• Required work:
In the entries below, find every line holding the string "drawFrontLeg" and collect it.

Collected data entries:

────

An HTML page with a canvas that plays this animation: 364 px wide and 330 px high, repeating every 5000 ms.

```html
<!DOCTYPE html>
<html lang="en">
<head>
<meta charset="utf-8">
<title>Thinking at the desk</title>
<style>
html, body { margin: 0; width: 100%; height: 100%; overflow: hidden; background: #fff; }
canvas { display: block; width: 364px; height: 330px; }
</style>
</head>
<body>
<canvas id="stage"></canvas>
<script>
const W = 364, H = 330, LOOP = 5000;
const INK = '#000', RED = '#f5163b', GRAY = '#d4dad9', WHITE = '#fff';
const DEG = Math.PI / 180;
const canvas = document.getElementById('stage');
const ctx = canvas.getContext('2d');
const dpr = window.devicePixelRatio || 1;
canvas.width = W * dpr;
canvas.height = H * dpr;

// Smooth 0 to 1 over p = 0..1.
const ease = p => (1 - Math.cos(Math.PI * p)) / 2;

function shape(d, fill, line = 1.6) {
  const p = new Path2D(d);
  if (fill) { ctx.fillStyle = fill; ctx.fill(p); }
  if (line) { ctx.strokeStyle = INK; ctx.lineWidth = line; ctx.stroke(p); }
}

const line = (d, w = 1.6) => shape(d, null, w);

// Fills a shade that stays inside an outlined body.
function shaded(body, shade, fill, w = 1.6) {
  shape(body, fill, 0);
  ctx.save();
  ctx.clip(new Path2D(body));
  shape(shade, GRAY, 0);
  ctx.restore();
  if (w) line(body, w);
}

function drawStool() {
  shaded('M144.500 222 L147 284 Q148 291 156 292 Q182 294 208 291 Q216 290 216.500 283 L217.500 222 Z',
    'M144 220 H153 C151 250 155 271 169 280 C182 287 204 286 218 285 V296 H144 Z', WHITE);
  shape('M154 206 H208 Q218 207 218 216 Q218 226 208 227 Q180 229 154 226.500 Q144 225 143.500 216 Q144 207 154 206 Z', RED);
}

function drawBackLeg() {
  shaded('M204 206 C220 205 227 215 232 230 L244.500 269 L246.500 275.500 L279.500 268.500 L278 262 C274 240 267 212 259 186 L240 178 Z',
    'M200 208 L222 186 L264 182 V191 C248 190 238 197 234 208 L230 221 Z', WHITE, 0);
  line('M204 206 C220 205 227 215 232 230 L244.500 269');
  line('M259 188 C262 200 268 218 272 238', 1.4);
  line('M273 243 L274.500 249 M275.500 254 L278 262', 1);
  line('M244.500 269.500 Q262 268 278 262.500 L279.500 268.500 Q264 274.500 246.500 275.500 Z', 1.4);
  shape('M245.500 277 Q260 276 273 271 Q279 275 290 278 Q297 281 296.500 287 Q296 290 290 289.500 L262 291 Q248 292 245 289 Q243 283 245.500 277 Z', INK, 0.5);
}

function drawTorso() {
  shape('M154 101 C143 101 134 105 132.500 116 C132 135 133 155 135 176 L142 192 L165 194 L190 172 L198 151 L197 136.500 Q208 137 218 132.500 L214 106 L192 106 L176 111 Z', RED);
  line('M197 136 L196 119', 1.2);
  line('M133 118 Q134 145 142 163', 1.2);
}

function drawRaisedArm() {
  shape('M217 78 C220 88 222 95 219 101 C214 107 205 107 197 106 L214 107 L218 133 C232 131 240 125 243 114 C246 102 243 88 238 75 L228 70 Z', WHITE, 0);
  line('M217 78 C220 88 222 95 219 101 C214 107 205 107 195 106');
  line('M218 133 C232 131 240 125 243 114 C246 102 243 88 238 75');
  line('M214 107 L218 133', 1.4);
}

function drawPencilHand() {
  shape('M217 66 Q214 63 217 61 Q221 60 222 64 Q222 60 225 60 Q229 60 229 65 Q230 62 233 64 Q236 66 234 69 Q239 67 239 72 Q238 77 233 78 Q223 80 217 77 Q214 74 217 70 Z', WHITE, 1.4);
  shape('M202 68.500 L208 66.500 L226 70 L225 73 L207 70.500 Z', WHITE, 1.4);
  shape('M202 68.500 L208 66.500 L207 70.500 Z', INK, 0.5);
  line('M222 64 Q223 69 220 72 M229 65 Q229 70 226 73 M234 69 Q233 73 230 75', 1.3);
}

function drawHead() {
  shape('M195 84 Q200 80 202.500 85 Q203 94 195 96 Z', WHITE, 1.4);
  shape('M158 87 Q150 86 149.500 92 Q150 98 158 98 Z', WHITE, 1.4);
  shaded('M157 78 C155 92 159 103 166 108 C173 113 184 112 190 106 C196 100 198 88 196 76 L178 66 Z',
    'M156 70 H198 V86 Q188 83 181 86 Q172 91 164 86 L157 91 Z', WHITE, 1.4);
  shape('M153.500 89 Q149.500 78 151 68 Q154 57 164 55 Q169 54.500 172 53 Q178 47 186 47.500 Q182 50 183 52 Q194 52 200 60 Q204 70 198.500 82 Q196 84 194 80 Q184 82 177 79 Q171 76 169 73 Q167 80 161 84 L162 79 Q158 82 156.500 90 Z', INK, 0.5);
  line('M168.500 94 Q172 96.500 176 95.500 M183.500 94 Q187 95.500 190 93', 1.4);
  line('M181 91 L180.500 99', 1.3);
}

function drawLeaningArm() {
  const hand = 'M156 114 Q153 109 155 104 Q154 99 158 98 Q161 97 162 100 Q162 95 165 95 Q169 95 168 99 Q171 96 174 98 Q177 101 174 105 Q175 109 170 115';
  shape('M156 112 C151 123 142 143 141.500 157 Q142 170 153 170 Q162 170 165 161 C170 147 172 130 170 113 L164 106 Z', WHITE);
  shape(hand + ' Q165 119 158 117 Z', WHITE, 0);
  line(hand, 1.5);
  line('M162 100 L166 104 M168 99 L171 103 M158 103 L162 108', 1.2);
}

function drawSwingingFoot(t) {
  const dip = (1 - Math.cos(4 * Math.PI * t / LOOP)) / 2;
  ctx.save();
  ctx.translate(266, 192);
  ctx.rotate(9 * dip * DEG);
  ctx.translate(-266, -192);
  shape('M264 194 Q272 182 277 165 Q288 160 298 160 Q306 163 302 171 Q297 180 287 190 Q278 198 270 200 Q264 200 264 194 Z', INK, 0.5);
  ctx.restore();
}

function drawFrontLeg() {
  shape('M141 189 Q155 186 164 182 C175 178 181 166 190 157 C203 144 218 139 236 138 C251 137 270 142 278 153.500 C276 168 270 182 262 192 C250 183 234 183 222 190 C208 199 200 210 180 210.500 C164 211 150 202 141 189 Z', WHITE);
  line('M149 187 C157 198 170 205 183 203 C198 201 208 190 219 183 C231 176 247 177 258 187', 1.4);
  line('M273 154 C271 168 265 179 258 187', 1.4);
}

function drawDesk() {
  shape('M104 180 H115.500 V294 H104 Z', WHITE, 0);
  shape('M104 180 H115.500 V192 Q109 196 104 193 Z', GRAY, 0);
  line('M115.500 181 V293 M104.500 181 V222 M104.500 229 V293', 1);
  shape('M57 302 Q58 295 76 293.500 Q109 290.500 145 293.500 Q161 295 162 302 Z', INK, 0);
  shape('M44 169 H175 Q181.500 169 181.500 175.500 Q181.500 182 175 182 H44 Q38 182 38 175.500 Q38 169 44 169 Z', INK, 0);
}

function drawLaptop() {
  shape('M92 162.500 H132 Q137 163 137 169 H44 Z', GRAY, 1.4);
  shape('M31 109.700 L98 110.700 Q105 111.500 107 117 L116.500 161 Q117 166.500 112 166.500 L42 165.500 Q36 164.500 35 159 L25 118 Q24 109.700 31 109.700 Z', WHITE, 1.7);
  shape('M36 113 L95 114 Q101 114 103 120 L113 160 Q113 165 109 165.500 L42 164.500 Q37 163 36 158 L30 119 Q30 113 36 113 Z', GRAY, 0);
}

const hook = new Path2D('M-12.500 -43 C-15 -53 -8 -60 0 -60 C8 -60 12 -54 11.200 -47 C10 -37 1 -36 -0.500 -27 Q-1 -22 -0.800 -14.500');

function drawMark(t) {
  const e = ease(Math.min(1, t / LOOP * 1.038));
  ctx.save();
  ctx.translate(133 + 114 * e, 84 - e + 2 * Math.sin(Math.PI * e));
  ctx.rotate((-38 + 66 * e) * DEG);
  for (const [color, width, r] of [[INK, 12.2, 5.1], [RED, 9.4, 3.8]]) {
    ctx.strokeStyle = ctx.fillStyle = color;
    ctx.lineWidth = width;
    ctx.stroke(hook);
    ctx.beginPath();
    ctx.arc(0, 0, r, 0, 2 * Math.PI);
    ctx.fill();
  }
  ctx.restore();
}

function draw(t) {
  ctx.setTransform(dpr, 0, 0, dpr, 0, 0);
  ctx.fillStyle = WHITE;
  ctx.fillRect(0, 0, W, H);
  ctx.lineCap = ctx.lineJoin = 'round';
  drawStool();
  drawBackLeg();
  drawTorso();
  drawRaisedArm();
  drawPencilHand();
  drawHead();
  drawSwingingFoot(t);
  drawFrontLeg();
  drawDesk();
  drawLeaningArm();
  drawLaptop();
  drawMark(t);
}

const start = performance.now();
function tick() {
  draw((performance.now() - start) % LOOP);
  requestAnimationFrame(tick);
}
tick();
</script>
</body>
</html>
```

────

• Expected output:
function drawFrontLeg() {
  drawFrontLeg();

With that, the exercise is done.